• **TASK TO CARRY OUT**: Given the entries that follow, write out exactly the lines starting at the one containing "452Q254 457 247" and ending at the one containing "364Q106 369 116", both ends included, and only those.

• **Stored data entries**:
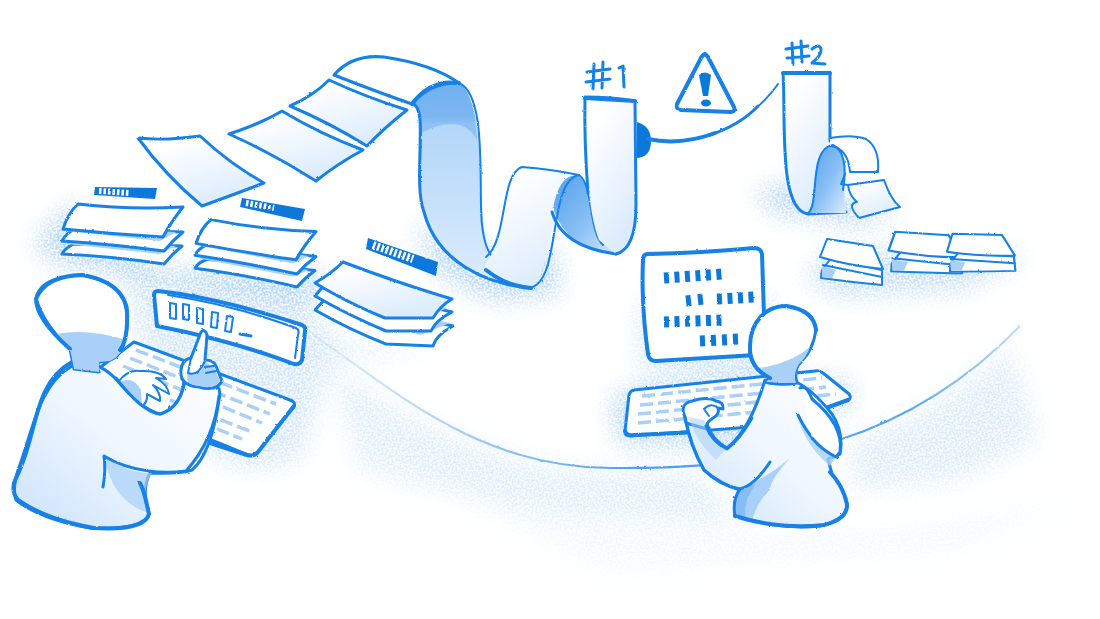
<!DOCTYPE html>
<html lang="en">
<head>
<meta charset="utf-8">
<title>Two desks, two paper trails</title>
<style>
:root{--paper:#fff;--line:#1681e6;--deep:#0d78dc;--mid:#78b5f2;--soft:#a9d0f8;--wash:#d3e7fc;--pale:#f1f8ff}
html,body{margin:0;height:100%;overflow:hidden;background:var(--paper)}
svg{display:block;width:1100px;height:619px}
.ink{fill:none;stroke:var(--line);stroke-width:3;stroke-linecap:round;stroke-linejoin:round}
.sheet{fill:var(--paper);stroke:var(--line);stroke-width:3;stroke-linejoin:round;stroke-linecap:round}
.thin{stroke-width:2}
.bold{stroke-width:4}
.tinted{fill:url(#sheet-tint)}
.body{fill:url(#body-tint)}
.solid{fill:var(--deep)}
.shade{fill:var(--mid)}
.light{fill:var(--soft)}
.haze{fill:var(--soft)}
.keys{fill:none;stroke:var(--soft);stroke-width:3.5;stroke-dasharray:13 5}
.chars{fill:none;stroke:var(--deep);stroke-width:11}
.ticks{fill:none;stroke:var(--paper);stroke-width:6;stroke-dasharray:2.5 2}
</style>
</head>
<body>
<svg viewBox="0 0 1100 619" role="img" aria-label="Two people at keyboards: one feeds ordered pages into ribbon number 1, the other follows a broken link to ribbon number 2">
<defs>
<linearGradient id="sheet-tint" x1="0" y1="0" x2=".5" y2="1"><stop offset=".2" stop-color="#fff"/><stop offset="1" stop-color="#dcecfd"/></linearGradient>
<linearGradient id="body-tint" x1="0" y1="1" x2="1" y2="0"><stop offset="0" stop-color="#cbe2fb"/><stop offset=".5" stop-color="#eef6ff"/><stop offset="1" stop-color="#fff"/></linearGradient>
<linearGradient id="ribbon-back" x1="0" y1="0" x2="0" y2="1"><stop offset="0" stop-color="#63a9ee"/><stop offset=".18" stop-color="#83bbf3"/><stop offset=".22" stop-color="#b3d6f9"/><stop offset="1" stop-color="#dcecfd"/></linearGradient>
<linearGradient id="ribbon-dip" x1="0" y1="0" x2="1" y2="1"><stop offset="0" stop-color="#539fec"/><stop offset=".55" stop-color="#8ac0f5"/><stop offset="1" stop-color="#dcecfd"/></linearGradient>
<linearGradient id="ground-fade" x1="300" y1="0" x2="1060" y2="0" gradientUnits="userSpaceOnUse"><stop offset="0" stop-color="#1681e6" stop-opacity=".05"/><stop offset=".45" stop-color="#1681e6" stop-opacity=".75"/><stop offset=".8" stop-color="#1681e6" stop-opacity=".7"/><stop offset="1" stop-color="#1681e6" stop-opacity=".1"/></linearGradient>
<filter id="pencil" x="0" y="0" width="1100" height="619" filterUnits="userSpaceOnUse"><feTurbulence type="fractalNoise" baseFrequency=".25" numOctaves="2" seed="4" result="n"/><feDisplacementMap in="SourceGraphic" in2="n" scale="2"/></filter>
<filter id="chalk" x="0" y="0" width="1100" height="619" filterUnits="userSpaceOnUse"><feGaussianBlur stdDeviation="12" result="b"/><feTurbulence type="fractalNoise" baseFrequency=".5" numOctaves="2" seed="8"/><feColorMatrix values="0 0 0 0 0 0 0 0 0 0 0 0 0 0 0 0 0 0 3 -.9" result="g"/><feComposite in="b" in2="g" operator="in"/></filter>
<g id="left-stack">
<path class="sheet" d="M62 254Q65 248 74 244L182 246Q172 254 164 264Q110 256 62 254Z"/>
<path class="light" d="M72 240L176 246L160 254L66 244Z"/>
<path class="sheet" d="M62 241Q66 233 75 229L183 232Q172 241 164 251Q110 244 62 241Z"/>
<path class="light" d="M72 227L176 232L160 241L66 231Z"/>
<path class="sheet" d="M63 229Q68 213 78 204Q130 210 183 207Q171 222 163 237Q112 234 63 229Z"/>
</g>
<g id="small-stack">
<path class="sheet thin" d="M822 270L832 257L882 267L882 285Q850 282 821 278Z"/>
<path class="ink thin" d="M823 265L882 277M824 258L882 270"/>
<path class="light" d="M822 266L836 270L832 278L822 277Z"/>
<path class="sheet thin" d="M820 257L827 239L873 246L883 269Q850 266 820 257Z"/>
</g>
</defs>

<g id="shadows" filter="url(#chalk)">
<path class="haze" d="M32 245L70 205L165 270L290 265L335 285L300 305L190 285L60 265Z"/>
<path class="haze" d="M120 270L300 290L340 345L440 350L330 360L300 460L250 470L170 440Z" opacity=".55"/>
<path class="haze" d="M412 225L480 250L555 250L560 295L490 300L440 275Z"/>
<path class="haze" d="M610 400L640 385L850 380L850 405L740 445L620 445Z"/>
<path class="haze" d="M640 300L775 300L780 385L640 370Z" opacity=".6"/>
<path class="haze" d="M755 190L800 182L900 210L860 225L770 212Z"/>
<path class="haze" d="M805 280L830 250L1030 255L960 290L840 296Z" opacity=".8"/>
<path class="haze" d="M330 365Q480 470 610 470H700L740 525L520 510L360 470Z" opacity=".38"/>
<path class="haze" d="M850 440Q940 410 1010 345L1040 440L960 480L850 490Z" opacity=".42"/>
<path class="haze" d="M480 505L740 535L900 530L1080 500L950 550L600 570Z" opacity=".16"/>
</g>

<g id="drawing" filter="url(#pencil)">
<path id="ground-line" d="M312 334C400 395 480 467 610 468C780 470 910 440 1020 326" fill="none" stroke="url(#ground-fade)" stroke-width="2"/>

<g id="flying-pages">
<path class="sheet tinted" d="M138 138Q165 141 200 136Q230 164 264 183Q230 196 202 206Q166 176 138 138Z"/>
<path class="sheet tinted" d="M229 134Q260 124 282 111Q320 134 363 150Q337 164 316 181Q272 153 229 134Z"/>
<path class="sheet tinted" d="M290 106Q313 96 329 80Q368 98 407 110Q384 128 367 146Q330 123 290 106Z"/>
</g>

<g id="ribbon-one">
<path d="M413 104Q436 70 462 85Q480 104 480 180Q484 242 490 258Q488 270 500 283Q440 266 425 215Q416 170 419 112Z" fill="url(#ribbon-back)"/>
<path class="shade" d="M417 103Q438 74 461 86Q474 98 477 140Q462 112 421 133Z" opacity=".6"/>
<path class="sheet" d="M334 75Q352 54 384 57Q432 64 459 83Q430 82 412 104Q380 93 334 75Z"/>
<path class="ink" d="M412 104C430 106 412 180 424 212C437 262 486 284 530 288"/>
<path class="ink bold" d="M412 104Q430 79 459 83"/>
<path class="ink thin" d="M459 83C488 95 478 190 482 225Q485 250 493 257"/>
<path class="tinted" d="M490 257C506 235 500 165 526 166L580 175C548 180 554 284 528 288Q496 284 484 268Z"/>
<path d="M553 208Q560 172 579 176Q591 188 594 222Q598 238 606 246L620 254Q567 252 553 208Z" fill="url(#ribbon-dip)"/>
<path class="ink thin" d="M486 257C508 240 500 174 522 167Q550 169 579 175C547 181 562 281 530 288"/>
<path class="ink bold" d="M486 270Q506 286 531 288"/>
<path class="ink" d="M552 212Q562 247 616 254"/>
<path class="ink thin" d="M579 175C594 186 588 230 603 245"/>
<path class="tinted" d="M585 98L635 101L636 220Q633 251 616 254L599 240Q591 220 588 180Z"/>
<path class="ink" d="M588 193Q584 140 585 97Q612 97 635 101L636 205Q636 249 616 254"/>
<path class="ink bold" d="M585 98L635 101"/>
</g>

<g id="broken-link">
<path class="solid" d="M637 122Q651 126 651 141Q651 157 637 158Z"/>
<path class="ink bold" d="M648 139Q680 146 715 133"/>
<path class="ink" d="M710 135Q740 125 758 106"/>
<path class="ink thin" d="M754 110Q768 98 778 84"/>
</g>
<g id="warning-sign">
<path class="sheet bold" d="M705 54Q708 56 710 61L734 107Q736 111 731 112L681 110Q675 109 677 104L700 60Q702 55 705 54Z"/>
<path class="solid" d="M699 75Q705 70 711 75L708 96H703Z"/>
<ellipse class="solid" cx="706" cy="103" rx="5" ry="3.5"/>
</g>
<g id="label-one" class="ink" role="img" aria-label="#1">
<path d="M594 64L593 89M603 62L602 88M587 72L610 69M586 82L610 79M619 68L623 66L624 87"/>
</g>
<g id="label-two" class="ink" role="img" aria-label="#2">
<path d="M792 43L793 64M801 41L802 62M786 49L808 46M787 58L809 56M812 49Q819 43 821 49Q822 55 812 63L825 64"/>
</g>

<g id="ribbon-two">
<path class="tinted" d="M783 73L830 73L830 146Q814 160 814 196L808 214Q784 200 783 130Z"/>
<path class="ink" d="M830 141V73M783 73C786 120 778 210 808 214L846 212"/>
<path class="ink bold" d="M783 73H830"/>
<path d="M808 213Q814 204 815 175Q822 140 836 148Q849 158 844 190L846 213Z" fill="url(#ribbon-dip)"/>
<path class="sheet thin" d="M830 138Q852 134 866 139Q880 148 878 172L850 172Q848 148 830 146"/>
<path class="ink thin" d="M808 213C820 205 808 148 833 145Q849 153 843 190"/>
<path class="sheet thin tinted" d="M848 185L884 180Q891 200 900 207L859 218Q846 204 857 202Q849 195 848 185Z"/>
<path class="ink thin" d="M845 174L841 184L848 185"/>
</g>

<g id="left-stacks">
<use href="#left-stack"/>
<use href="#left-stack" transform="matrix(1 .085 0 1 133 9)"/>
<path class="sheet" d="M315 310L326 298L453 326Q436 335 433 346L386 344Q350 330 315 310Z"/>
<path class="light" d="M320 295L450 323L420 335L330 304Z"/>
<path class="sheet" d="M315 296L326 283L452 312Q436 320 431 331L386 331Q350 316 315 296Z"/>
<path class="light" d="M320 281L448 308L420 319L330 290Z"/>
<path class="sheet tinted" d="M315 283Q332 273 343 262Q398 283 452 299Q440 306 433 318L385 318Q348 303 315 283Z"/>
</g>
<g id="tags">
<path class="solid" d="M95 187L157 188L155 199L94 195Z"/>
<path class="ticks" d="M99 191L129 193"/>
<path class="solid" d="M242 198L305 209L302 221L240 207Z"/>
<path class="ticks" d="M246 203L274 208"/>
<path class="solid" d="M368 238L438 262L436 276L366 249Z"/>
<path class="ticks" d="M373 245L413 259" style="stroke-width:8"/>
</g>

<g id="right-stacks">
<use href="#small-stack"/>
<use href="#small-stack" transform="matrix(1.15 -.08 .08 1 -75 59)"/>
<use href="#small-stack" transform="matrix(1.06 -.12 .1 .95 52 106)"/>
</g>

<g id="left-workstation">
<path class="sheet bold" d="M158 291Q220 298 302 325Q306 327 305 331L302 360Q300 365 294 364Q230 340 157 326L154 295Q154 291 158 291Z"/>
<path class="ink" d="M168 295Q230 304 296 328Q300 330 298 335L295 358" style="stroke-width:2"/>
<path class="sheet thin" d="M170 303l6 1v15l-6-1zM183 304l6 1v15l-6-1zM197 308l6 1v15l-6-1zM212 312l6 1-1 15-6-1zM227 316l6 1-2 15-6-1z"/>
<path class="ink" d="M240 334L251 336"/>
<path class="sheet" d="M98 369L134 342L290 400Q296 402 294 406L258 452Q254 457 248 455L150 415Z"/>
<path class="ink bold" d="M294 406L258 452Q254 457 247 455L204 441"/>
<path class="keys" d="M136 350L276 404M130 358L270 414M123 366L262 423M170 400L252 432M200 422L242 439"/>
</g>

<g id="left-person">
<path class="sheet body" d="M94 364Q106 369 116 379Q142 410 160 414Q182 407 184 380L214 382Q222 389 219 400Q211 454 192 470Q180 474 150 473Q141 490 149 514Q143 530 90 528Q40 519 16 500Q12 490 18 470C32 434 38 385 72 366Z"/>
<path class="light" d="M104 456Q130 474 152 473Q141 490 149 513Q112 502 104 456Z" opacity=".7"/>
<path class="ink bold" d="M72 362C32 384 38 436 16 478Q10 490 18 500Q46 520 94 528Q145 531 149 514Q144 490 140 483"/>
<path class="ink" d="M104 456Q106 470 103 487M104 456C130 472 164 474 186 471Q214 440 219 396"/>
<path class="sheet" d="M74 369L70 349Q43 324 36 298Q40 277 82 275Q120 282 127 307Q129 342 117 356Q110 362 99 362Q96 366 99 372Z"/>
<path class="light" d="M74 369L70 349L56 334Q88 328 126 340Q122 356 110 361L99 362L99 372Z"/>
<path class="ink bold" d="M70 349Q36 319 36 299Q45 276 82 275Q124 282 127 312Q128 340 120 350"/>
<path class="sheet thin" d="M118 382Q128 369 140 371Q160 370 166 379L156 378Q168 385 169 394L153 385Q161 393 160 401L147 394Q148 402 142 406Z"/>
<path class="light" d="M119 383Q132 374 141 390L142 405Z"/>
<path class="ink" d="M116 378Q142 412 160 414Q182 408 186 374"/>
<path class="sheet" d="M181 375Q180 360 191 358L201 332Q205 328 207 335L205 360Q214 360 216 366L222 381Q216 392 199 387Q183 386 181 375Z"/>
<path class="light" d="M188 373Q200 379 205 362L214 367L220 381Q214 390 199 386Q184 385 188 373Z"/>
<path class="ink thin" d="M191 358L188 373Q198 377 205 361M205 367L214 366M206 373L216 371"/>
</g>

<g id="right-workstation">
<path class="sheet bold" d="M648 254Q702 253 754 248Q761 248 762 254L765 347Q764 355 756 355L656 361Q649 361 648 354Q641 304 643 260Q643 254 648 254Z"/>
<path class="chars" stroke-dasharray="5 5.5" d="M664 278L723 274"/>
<path class="chars" stroke-dasharray="5 7" d="M686 301L704 299"/>
<path class="chars" stroke-dasharray="5 5.5" d="M717 299L755 297"/>
<path class="chars" stroke-dasharray="5 5.5" d="M664 322L722 320"/>
<path class="chars" stroke-dasharray="5 6" d="M700 341L740 339"/>
<path class="sheet" d="M634 390L815 371Q819 370 823 373L849 394Q852 398 848 400L780 425L630 436Q625 436 625 431L629 395Q630 391 634 390Z"/>
<path class="ink bold" d="M625 431Q626 436 634 435L700 432M848 400L815 412"/>
<path class="keys" d="M642 396L822 378M640 405L826 387M638 414L836 394M638 423L800 408"/>
</g>

<g id="right-person">
<path class="sheet body" d="M765 380Q750 430 727 448Q712 440 707 424L685 416Q690 445 704 470Q720 484 740 490Q734 502 735 516Q780 530 820 526Q846 519 847 506Q846 490 832 474L828 459L840 454Q844 432 832 414Q812 389 796 382Z"/>
<path class="light" d="M740 488Q766 479 790 458Q770 480 770 490Q756 503 752 521L735 516Q734 500 740 488Z"/>
<path class="shade" d="M738 492Q744 486 756 484Q742 502 746 520L735 516Q734 504 738 492Z" opacity=".7"/>
<path class="light" d="M798 420Q812 446 836 457L830 466Q808 448 798 420Z" opacity=".8"/>
<path class="ink" d="M740 489Q755 485 770 462M798 415Q812 445 837 457M740 489Q732 500 735 516"/>
<path class="ink bold" d="M735 516Q780 530 824 525Q848 519 847 504Q843 486 830 472"/>
<path class="sheet" d="M800 388Q806 384 812 399Q844 425 840 452L836 457Q822 450 812 438"/>
<path class="sheet" d="M765 382L770 378Q750 368 750 349C749 320 768 306 786 306Q814 310 816 330Q813 350 801 362Q793 370 797 383Q780 386 765 382Z"/>
<path class="light" d="M766 382L770 378Q764 373 758 368Q790 364 810 347Q806 358 799 364Q793 374 796 383Z"/>
<path class="ink bold" d="M770 378Q750 368 750 349C749 320 768 306 786 306Q814 310 816 330"/>
<path class="sheet" d="M685 417Q679 404 692 401Q708 396 716 401Q724 402 723 409L718 408Q720 414 713 418Q704 424 707 429L686 423Z"/>
<path class="ink thin" d="M704 409Q711 402 718 408M704 409L709 416"/>
<path class="light" d="M688 417L704 420L708 432Q716 444 726 449L716 460Q696 442 688 417Z" opacity=".55"/>
<path class="ink" d="M685 417Q690 446 704 470Q720 486 740 489M706 426Q712 442 727 449Q740 439 752 418"/>
</g>
</g>
</svg>
</body>
</html>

• **WRITTEN RESPONSE**:
<path class="ink bold" d="M294 406L258 452Q254 457 247 455L204 441"/>
<path class="keys" d="M136 350L276 404M130 358L270 414M123 366L262 423M170 400L252 432M200 422L242 439"/>
</g>

<g id="left-person">
<path class="sheet body" d="M94 364Q106 369 116 379Q142 410 160 414Q182 407 184 380L214 382Q222 389 219 400Q211 454 192 470Q180 474 150 473Q141 490 149 514Q143 530 90 528Q40 519 16 500Q12 490 18 470C32 434 38 385 72 366Z"/>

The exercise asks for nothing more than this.